(What to produce):
Scan the material for the word "data", and copy each line where it shows up.
BEGIN
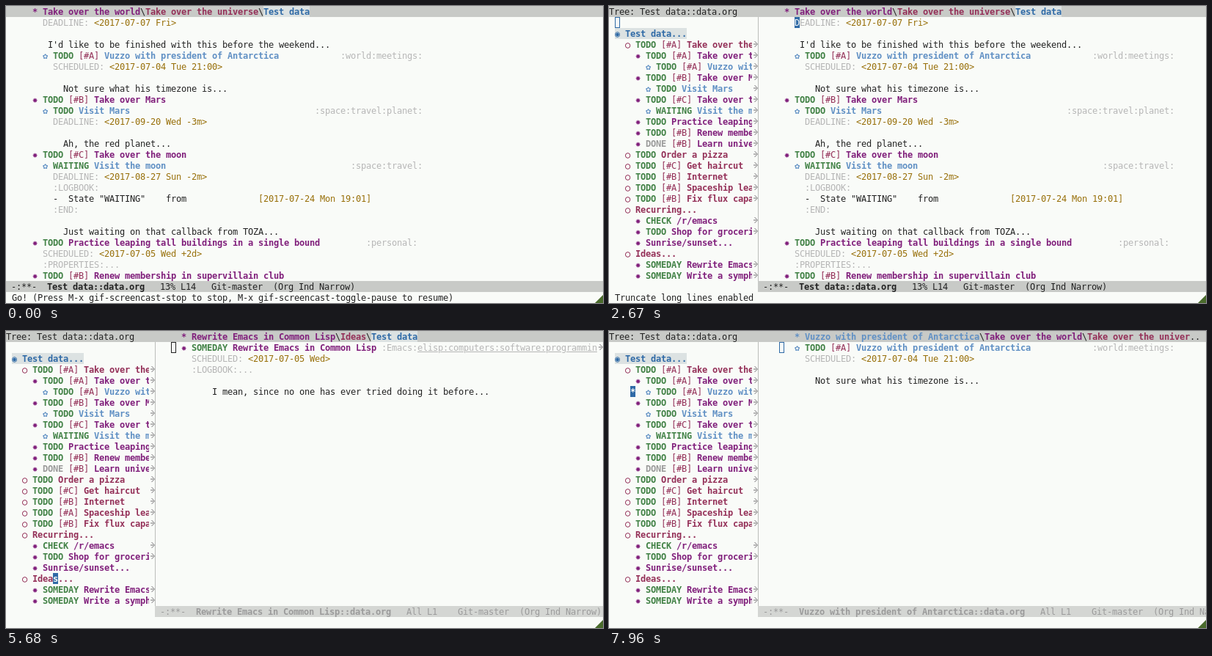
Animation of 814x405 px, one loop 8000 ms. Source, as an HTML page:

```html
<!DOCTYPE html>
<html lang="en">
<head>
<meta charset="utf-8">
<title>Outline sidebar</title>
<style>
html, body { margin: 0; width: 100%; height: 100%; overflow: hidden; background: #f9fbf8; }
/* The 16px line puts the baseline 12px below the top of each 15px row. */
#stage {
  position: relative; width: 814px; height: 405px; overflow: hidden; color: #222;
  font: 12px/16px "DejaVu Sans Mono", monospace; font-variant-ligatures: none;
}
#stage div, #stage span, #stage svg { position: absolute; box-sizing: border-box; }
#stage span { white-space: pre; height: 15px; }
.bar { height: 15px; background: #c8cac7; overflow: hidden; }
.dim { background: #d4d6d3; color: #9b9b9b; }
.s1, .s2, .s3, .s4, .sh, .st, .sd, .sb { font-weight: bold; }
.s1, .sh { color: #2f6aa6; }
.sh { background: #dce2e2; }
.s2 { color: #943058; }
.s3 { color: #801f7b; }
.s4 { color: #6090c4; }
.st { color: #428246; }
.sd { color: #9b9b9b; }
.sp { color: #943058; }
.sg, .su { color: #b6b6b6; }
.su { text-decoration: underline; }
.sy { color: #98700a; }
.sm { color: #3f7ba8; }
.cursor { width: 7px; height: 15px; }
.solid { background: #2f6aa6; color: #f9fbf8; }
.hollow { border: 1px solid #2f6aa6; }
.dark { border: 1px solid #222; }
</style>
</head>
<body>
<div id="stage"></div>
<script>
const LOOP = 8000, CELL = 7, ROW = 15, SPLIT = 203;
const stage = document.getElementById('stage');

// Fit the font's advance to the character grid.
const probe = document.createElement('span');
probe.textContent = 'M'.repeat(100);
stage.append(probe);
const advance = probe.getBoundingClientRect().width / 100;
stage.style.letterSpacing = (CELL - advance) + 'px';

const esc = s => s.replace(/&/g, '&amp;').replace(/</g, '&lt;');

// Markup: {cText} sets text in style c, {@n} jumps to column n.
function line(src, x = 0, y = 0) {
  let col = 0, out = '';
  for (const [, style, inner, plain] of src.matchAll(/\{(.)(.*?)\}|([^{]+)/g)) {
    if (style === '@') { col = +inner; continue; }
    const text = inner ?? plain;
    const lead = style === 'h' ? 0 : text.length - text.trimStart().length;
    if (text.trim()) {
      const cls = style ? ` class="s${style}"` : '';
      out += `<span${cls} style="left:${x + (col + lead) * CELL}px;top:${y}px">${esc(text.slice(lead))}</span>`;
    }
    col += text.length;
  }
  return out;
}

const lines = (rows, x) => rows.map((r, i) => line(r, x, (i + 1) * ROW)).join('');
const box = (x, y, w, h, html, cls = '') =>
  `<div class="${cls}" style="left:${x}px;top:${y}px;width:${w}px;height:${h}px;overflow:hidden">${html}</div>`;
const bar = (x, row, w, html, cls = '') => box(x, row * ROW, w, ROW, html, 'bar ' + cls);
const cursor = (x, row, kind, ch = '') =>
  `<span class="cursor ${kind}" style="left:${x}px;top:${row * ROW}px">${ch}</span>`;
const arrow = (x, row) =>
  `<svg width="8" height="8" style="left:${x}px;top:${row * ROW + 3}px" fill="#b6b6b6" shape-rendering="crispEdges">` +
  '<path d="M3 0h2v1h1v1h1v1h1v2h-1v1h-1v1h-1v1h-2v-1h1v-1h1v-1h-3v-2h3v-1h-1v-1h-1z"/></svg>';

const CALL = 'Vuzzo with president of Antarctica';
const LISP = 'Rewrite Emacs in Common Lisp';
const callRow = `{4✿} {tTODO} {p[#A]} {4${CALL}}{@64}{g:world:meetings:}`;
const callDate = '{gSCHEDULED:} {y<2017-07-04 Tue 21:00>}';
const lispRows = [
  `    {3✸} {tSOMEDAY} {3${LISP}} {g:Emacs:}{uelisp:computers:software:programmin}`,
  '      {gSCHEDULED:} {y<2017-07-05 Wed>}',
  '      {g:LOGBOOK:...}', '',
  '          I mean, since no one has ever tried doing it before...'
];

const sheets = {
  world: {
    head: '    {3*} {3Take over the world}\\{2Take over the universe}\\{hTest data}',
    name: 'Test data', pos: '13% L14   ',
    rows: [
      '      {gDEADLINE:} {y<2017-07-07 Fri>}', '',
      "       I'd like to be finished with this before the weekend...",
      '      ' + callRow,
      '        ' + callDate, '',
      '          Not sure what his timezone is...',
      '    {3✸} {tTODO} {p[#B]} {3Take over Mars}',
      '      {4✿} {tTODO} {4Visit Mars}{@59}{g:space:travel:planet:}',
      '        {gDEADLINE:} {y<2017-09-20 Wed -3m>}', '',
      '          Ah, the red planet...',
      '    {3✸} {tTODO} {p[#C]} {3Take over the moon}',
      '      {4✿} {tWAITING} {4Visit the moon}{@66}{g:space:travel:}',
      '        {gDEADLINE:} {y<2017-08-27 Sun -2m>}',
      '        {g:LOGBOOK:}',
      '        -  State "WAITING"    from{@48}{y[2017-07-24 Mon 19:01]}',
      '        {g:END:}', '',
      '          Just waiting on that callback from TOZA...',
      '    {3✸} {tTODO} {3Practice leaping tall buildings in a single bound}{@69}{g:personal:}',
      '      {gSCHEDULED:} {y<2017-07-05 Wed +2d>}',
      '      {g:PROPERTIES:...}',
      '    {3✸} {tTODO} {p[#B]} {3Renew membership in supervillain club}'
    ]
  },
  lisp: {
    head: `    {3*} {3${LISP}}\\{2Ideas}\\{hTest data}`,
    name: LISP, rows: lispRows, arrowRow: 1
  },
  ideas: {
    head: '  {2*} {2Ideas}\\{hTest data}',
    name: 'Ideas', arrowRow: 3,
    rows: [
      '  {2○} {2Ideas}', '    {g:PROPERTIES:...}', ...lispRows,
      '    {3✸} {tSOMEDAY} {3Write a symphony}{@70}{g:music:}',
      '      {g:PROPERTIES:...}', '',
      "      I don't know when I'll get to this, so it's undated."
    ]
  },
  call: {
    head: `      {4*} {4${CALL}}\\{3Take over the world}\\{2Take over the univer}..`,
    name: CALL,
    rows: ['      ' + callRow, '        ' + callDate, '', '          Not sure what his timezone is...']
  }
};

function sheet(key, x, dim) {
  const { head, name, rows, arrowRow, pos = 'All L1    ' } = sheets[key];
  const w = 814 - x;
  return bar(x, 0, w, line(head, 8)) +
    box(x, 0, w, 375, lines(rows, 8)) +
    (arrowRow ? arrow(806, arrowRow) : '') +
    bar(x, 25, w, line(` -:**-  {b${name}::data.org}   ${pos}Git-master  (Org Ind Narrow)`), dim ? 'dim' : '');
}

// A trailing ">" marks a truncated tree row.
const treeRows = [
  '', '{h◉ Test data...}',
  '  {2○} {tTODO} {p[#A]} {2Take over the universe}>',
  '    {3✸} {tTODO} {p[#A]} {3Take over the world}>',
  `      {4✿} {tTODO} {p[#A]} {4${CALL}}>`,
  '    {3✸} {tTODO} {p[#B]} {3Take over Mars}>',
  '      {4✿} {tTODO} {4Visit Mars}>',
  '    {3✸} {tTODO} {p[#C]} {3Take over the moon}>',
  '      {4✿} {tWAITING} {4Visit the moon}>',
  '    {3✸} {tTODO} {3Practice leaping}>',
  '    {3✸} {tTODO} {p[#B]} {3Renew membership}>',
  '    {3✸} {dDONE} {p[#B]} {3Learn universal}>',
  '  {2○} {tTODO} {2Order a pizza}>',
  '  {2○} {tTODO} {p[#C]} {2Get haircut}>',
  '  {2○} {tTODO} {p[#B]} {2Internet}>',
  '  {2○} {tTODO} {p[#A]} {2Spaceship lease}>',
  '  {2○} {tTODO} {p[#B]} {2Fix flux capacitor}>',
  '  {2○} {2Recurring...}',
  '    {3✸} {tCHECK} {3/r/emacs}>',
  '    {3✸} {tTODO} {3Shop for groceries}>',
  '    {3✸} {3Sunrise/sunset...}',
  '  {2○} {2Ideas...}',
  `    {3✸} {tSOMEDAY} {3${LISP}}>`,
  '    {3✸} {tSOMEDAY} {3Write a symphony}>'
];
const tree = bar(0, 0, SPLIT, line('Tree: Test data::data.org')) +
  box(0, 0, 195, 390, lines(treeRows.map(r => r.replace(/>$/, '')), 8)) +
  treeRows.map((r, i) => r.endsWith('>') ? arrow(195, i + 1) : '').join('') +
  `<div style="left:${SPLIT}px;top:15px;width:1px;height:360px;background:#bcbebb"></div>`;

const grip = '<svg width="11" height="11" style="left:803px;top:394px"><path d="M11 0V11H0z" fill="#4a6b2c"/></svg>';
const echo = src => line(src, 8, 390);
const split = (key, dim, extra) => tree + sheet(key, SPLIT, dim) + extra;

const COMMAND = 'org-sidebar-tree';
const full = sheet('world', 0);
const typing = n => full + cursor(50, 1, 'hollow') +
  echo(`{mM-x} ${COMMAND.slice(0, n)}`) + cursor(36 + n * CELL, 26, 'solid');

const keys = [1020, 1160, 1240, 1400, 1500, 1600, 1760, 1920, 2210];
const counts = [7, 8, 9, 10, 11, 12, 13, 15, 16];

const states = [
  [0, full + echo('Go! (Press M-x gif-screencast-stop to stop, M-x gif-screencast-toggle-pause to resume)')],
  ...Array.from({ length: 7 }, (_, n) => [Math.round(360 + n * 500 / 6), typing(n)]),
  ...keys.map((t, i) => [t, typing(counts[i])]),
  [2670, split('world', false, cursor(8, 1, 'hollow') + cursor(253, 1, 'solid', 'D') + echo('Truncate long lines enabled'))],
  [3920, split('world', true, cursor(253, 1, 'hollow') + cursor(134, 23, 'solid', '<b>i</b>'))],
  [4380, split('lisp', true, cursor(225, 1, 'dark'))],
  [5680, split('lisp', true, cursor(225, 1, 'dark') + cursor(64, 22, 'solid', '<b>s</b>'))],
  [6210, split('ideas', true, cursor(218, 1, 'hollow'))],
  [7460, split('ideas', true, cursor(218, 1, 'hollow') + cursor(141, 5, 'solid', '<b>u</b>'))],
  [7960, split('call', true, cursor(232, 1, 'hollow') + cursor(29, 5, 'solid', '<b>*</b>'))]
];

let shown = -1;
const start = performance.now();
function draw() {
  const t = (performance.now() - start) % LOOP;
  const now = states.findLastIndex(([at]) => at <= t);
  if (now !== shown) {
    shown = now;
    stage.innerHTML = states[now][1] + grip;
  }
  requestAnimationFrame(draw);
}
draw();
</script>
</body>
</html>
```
END
(Result of this task):
    head: '    {3*} {3Take over the world}\\{2Take over the universe}\\{hTest data}',
    name: 'Test data', pos: '13% L14   ',
    head: `    {3*} {3${LISP}}\\{2Ideas}\\{hTest data}`,
    head: '  {2*} {2Ideas}\\{hTest data}',
    bar(x, 25, w, line(` -:**-  {b${name}::data.org}   ${pos}Git-master  (Org Ind Narrow)`), dim ? 'dim' : '');
  '', '{h◉ Test data...}',
const tree = bar(0, 0, SPLIT, line('Tree: Test data::data.org')) +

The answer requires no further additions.